L4 Intro to Pub Policy Spring 2008

L4 Intro to Pub Policy Spring 2008 - Introduction to Public...

Info icon This preview shows pages 1–10. Sign up to view the full content.

View Full Document Right Arrow Icon
Introduction to Public Policy Lecture 4 January 16, 2008 Pol 1101
Image of page 1

Info iconThis preview has intentionally blurred sections. Sign up to view the full version.

View Full Document Right Arrow Icon
Introduction to Public Policy What is Public Policy? Read Kraft and Furlong Chapter 1 Public policy – a social science Social science – the belief (or hope) that by discerning general laws of social processes we will better understand our social environment
Image of page 2
What is the state? It is a concept, an idea. It refers to the source of all government authority In reality: a complex arrangement of institutions and processes that have authority and legitimacy Key building block is legitimacy – hence the importance of popular consent
Image of page 3

Info iconThis preview has intentionally blurred sections. Sign up to view the full version.

View Full Document Right Arrow Icon
Legitimacy and Governance Two main questions Legitimacy - the sources of authority, the right of a government to rule and the duty of citizens to obey. But w hat happens when a government loses legitimacy? The war in Iraq? Governance - the ability of a state regime to execute public policies, to achieve efficient and coordinated public administration. But what happens when a government cannot execute public policy? Immigration? Health care?
Image of page 4
What is Public Policy? Public policy is an intentional course of action followed by government in dealing with some problem or matter of concern. Public policies are government policies based on law, and backed by sanctions - either rewards or punishments. Examples include Acts of Congress, executive orders, and judicial decisions. Individuals, groups and even government agencies that do not comply with policies can be penalized through fines, loss of benefits, even jail. Policies develop over time. More than a legislative decision to enact a law or a presidential decision to issue an executive order – the level of enforcement is also key. Implementation involves providing incentives or disincentives for certain behaviors
Image of page 5

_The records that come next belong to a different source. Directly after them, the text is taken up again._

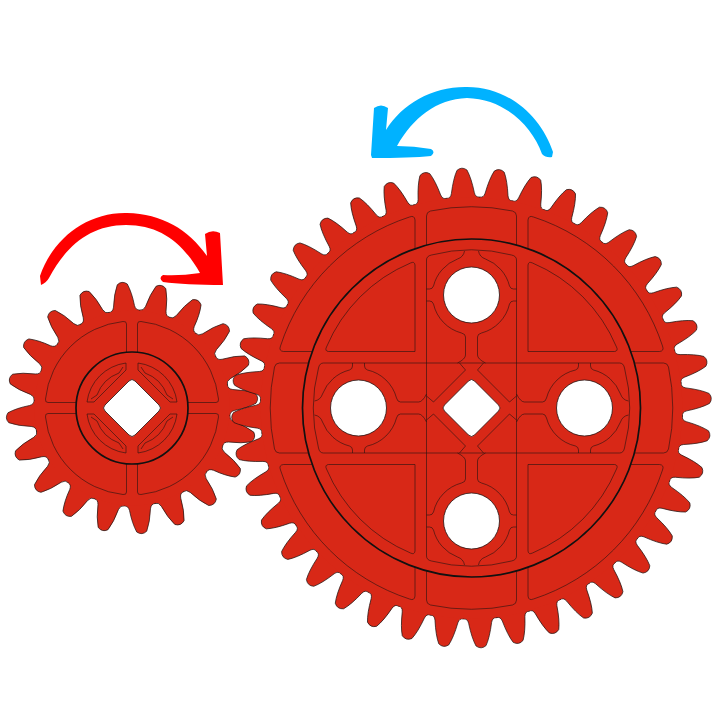
<!DOCTYPE html>
<html lang="en">
<head>
<meta charset="utf-8">
<title>Meshing gears</title>
<style>
:root { --paper: #fff; --gear: #d82817; --line: #231412; --clockwise: #f00; --counter: #00b2ff; }
html, body { margin: 0; background: var(--paper); overflow: hidden; }
svg { display: block; width: 720px; height: 720px; }
.tooth { fill: var(--gear); stroke: var(--line); stroke-width: .7; stroke-linejoin: round; }
.body { fill: var(--gear); }
.hole { fill: var(--paper); stroke: var(--line); stroke-width: .8; }
.groove { fill: none; stroke: var(--line); stroke-width: .6; }
.ring { fill: none; stroke: #111; stroke-width: 1.7; }
.arrow-clockwise { fill: var(--clockwise); }
.arrow-counter { fill: var(--counter); }
</style>
</head>
<body>
<svg viewBox="0 0 720 720" role="img" aria-label="A small gear turning clockwise drives a large gear counterclockwise">
<defs>
  <path id="small-tooth" class="tooth" d="M-16 -92L-15.4 -97Q-11.5 -97 -10.5 -102Q-9 -115 -5 -124Q0 -128 5 -124Q9 -115 10.5 -102Q11.5 -97 15.4 -97L16 -92Z"/>
  <g id="small-teeth-5">
    <use href="#small-tooth"/>
    <use href="#small-tooth" transform="rotate(18)"/>
    <use href="#small-tooth" transform="rotate(36)"/>
    <use href="#small-tooth" transform="rotate(54)"/>
    <use href="#small-tooth" transform="rotate(72)"/>
  </g>
  <g id="small-quarter" class="groove">
    <path d="M-5.5 -56V-84Q-5.5 -87 -9 -86.5A87 87 0 0 0 -86.5 -9Q-87 -5.5 -84 -5.5H-56"/>
    <path d="M-6 -45A45 45 0 0 0 -45 -6H-38L-6 -38Z"/>
    <path d="M-9 -41L-13 -35A37 37 0 0 0 -35 -13L-41 -9"/>
  </g>

  <path id="large-tooth" class="tooth" d="M-17 -205L-16.6 -210.5Q-12.5 -210 -11.5 -215Q-9 -230 -5 -238Q0 -242 5 -238Q9 -230 11.5 -215Q12.5 -210 16.6 -210.5L17 -205Z"/>
  <g id="large-teeth-5">
    <use href="#large-tooth"/>
    <use href="#large-tooth" transform="rotate(9)"/>
    <use href="#large-tooth" transform="rotate(18)"/>
    <use href="#large-tooth" transform="rotate(27)"/>
    <use href="#large-tooth" transform="rotate(36)"/>
  </g>
  <g id="large-teeth-10">
    <use href="#large-teeth-5"/>
    <use href="#large-teeth-5" transform="rotate(45)"/>
  </g>
  <g id="large-quarter">
    <g class="groove">
      <path d="M-45 -163V-192Q-45 -196 -41 -197A201 201 0 0 1 41 -197Q45 -196 45 -192V-163"/>
      <path d="M-56.5 -159V-188Q-57 -193 -62 -191A201 201 0 0 0 -191 -62Q-193 -57 -188 -56.5H-159"/>
      <path d="M-56.5 -56.5V-143Q-57 -147 -61 -145A157 157 0 0 0 -145 -61Q-147 -57 -143 -56.5Z"/>
      <path d="M-45 -45V-148Q-45 -152 -40 -153A158 158 0 0 1 40 -153Q45 -152 45 -148V-45Z"/>
      <path d="M-45 -119H-42Q-39 -119 -38 -122A39 39 0 0 1 -14 -149Q-8 -151 -7 -157"/>
      <path d="M45 -119H42Q39 -119 38 -122A39 39 0 0 0 14 -149Q8 -151 7 -157"/>
      <path d="M-45 -107H-42Q-39 -107 -38 -104A39 39 0 0 0 -10 -75Q-6 -74 -6 -71V-53Q-6 -49 -14 -45"/>
      <path d="M45 -107H42Q39 -107 38 -104A39 39 0 0 1 10 -75Q6 -74 6 -71V-53Q6 -49 14 -45"/>
      <path d="M-45 -12L-38 -6L-6 -38L-12 -45"/>
    </g>
    <circle class="hole" cy="-113" r="28"/>
  </g>
</defs>

<rect width="720" height="720" fill="var(--paper)"/>

<g id="small-gear" transform="translate(132 408)">
  <g transform="rotate(-4.5)">
    <use href="#small-teeth-5"/>
    <use href="#small-teeth-5" transform="rotate(90)"/>
    <use href="#small-teeth-5" transform="rotate(180)"/>
    <use href="#small-teeth-5" transform="rotate(270)"/>
  </g>
  <circle class="body" r="97.8"/>
  <use href="#small-quarter"/>
  <use href="#small-quarter" transform="rotate(90)"/>
  <use href="#small-quarter" transform="rotate(180)"/>
  <use href="#small-quarter" transform="rotate(270)"/>
  <circle class="ring" r="56"/>
  <path class="hole" d="M-3 -27Q0 -30 3 -27L27 -3Q30 0 27 3L3 27Q0 30 -3 27L-27 3Q-30 0 -27 -3Z"/>
</g>

<g id="large-gear" transform="translate(471.5 408)">
  <g transform="rotate(-2.3)">
    <use href="#large-teeth-10"/>
    <use href="#large-teeth-10" transform="rotate(90)"/>
    <use href="#large-teeth-10" transform="rotate(180)"/>
    <use href="#large-teeth-10" transform="rotate(270)"/>
  </g>
  <circle class="body" r="210.8"/>
  <use href="#large-quarter"/>
  <use href="#large-quarter" transform="rotate(90)"/>
  <use href="#large-quarter" transform="rotate(180)"/>
  <use href="#large-quarter" transform="rotate(270)"/>
  <circle class="ring" r="169"/>
  <path class="hole" d="M-3 -27Q0 -30 3 -27L27 -3Q30 0 27 3L3 27Q0 30 -3 27L-27 3Q-30 0 -27 -3Z"/>
</g>

<path class="arrow-clockwise" d="M41 285L40 276C52 240 86 212 127 213C162 214 188 229 207 256L205 234Q212 229 220 233L223 285Q185 285 163 282Q158 278 163 275Q180 276 200 273C183 243 160 225 126 225C90 225 66 246 49 278Q46 283 41 285Z"/>
<path class="arrow-counter" d="M552 157Q546 158 542 154C532 126 505 99 467 98C436 99 413 118 397 146Q414 146 431 149Q436 152 431 156Q410 158 372 158L371 155L374 108Q381 103 388 108L386 130C402 104 432 87 465 87C508 86 541 116 553 152Z"/>
</svg>
</body>
</html>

Info iconThis preview has intentionally blurred sections. Sign up to view the full version.

View Full Document Right Arrow Icon
Six Theories or Models 1. INSTITUTIONAL/BUREAUCRATIC MODEL 2. ELITE-MASS MODEL 3. INTEREST GROUP/EQUILIBRIUM MODEL 4. PLURALIST MODEL 5. SYSTEMS MODEL 6. STAGES MODEL
Image of page 6
1. INSTITUTIONAL/BUREAUCRATIC MODEL Concentrates on the traditional organization of government. Describes the duties and arrangements of bureaus and departments. Considers constitutional provisions, administrative and common law, and judicial decisions. Tends to focus on formal arrangements
Image of page 7

Info iconThis preview has intentionally blurred sections. Sign up to view the full version.

View Full Document Right Arrow Icon
1. INSTITUTIONAL/BUREAUCRATIC MODEL (continued) Bureaucratic theory argues that all institutions, governmental and non-governmental, have fallen under the control of a large and ever- growing bureaucracy that carries out policy on a day-to-day basis using standardized procedures. The growing complexity of modern organizations has empowered bureaucrats, who gain dominance as a consequence of their expertise and competence. Eventually power is wrested from others, especially elected officials.
Image of page 8
2. ELITE-MASS MODEL Unequal distribution of power in society is the norm All important decisions in society are made by the “chosen few”, who govern a largely passive mass Policy flows downward from the elite to the mass, who
Image of page 9

Info iconThis preview has intentionally blurred sections. Sign up to view the full version.

View Full Document Right Arrow Icon
Image of page 10
This is the end of the preview. Sign up to access the rest of the document.

{[ snackBarMessage ]}

What students are saying

  • Left Quote Icon

    As a current student on this bumpy collegiate pathway, I stumbled upon Course Hero, where I can find study resources for nearly all my courses, get online help from tutors 24/7, and even share my old projects, papers, and lecture notes with other students.

    Student Picture

    Kiran Temple University Fox School of Business ‘17, Course Hero Intern

  • Left Quote Icon

    I cannot even describe how much Course Hero helped me this summer. It’s truly become something I can always rely on and help me. In the end, I was not only able to survive summer classes, but I was able to thrive thanks to Course Hero.

    Student Picture

    Dana University of Pennsylvania ‘17, Course Hero Intern

  • Left Quote Icon

    The ability to access any university’s resources through Course Hero proved invaluable in my case. I was behind on Tulane coursework and actually used UCLA’s materials to help me move forward and get everything together on time.

    Student Picture

    Jill Tulane University ‘16, Course Hero Intern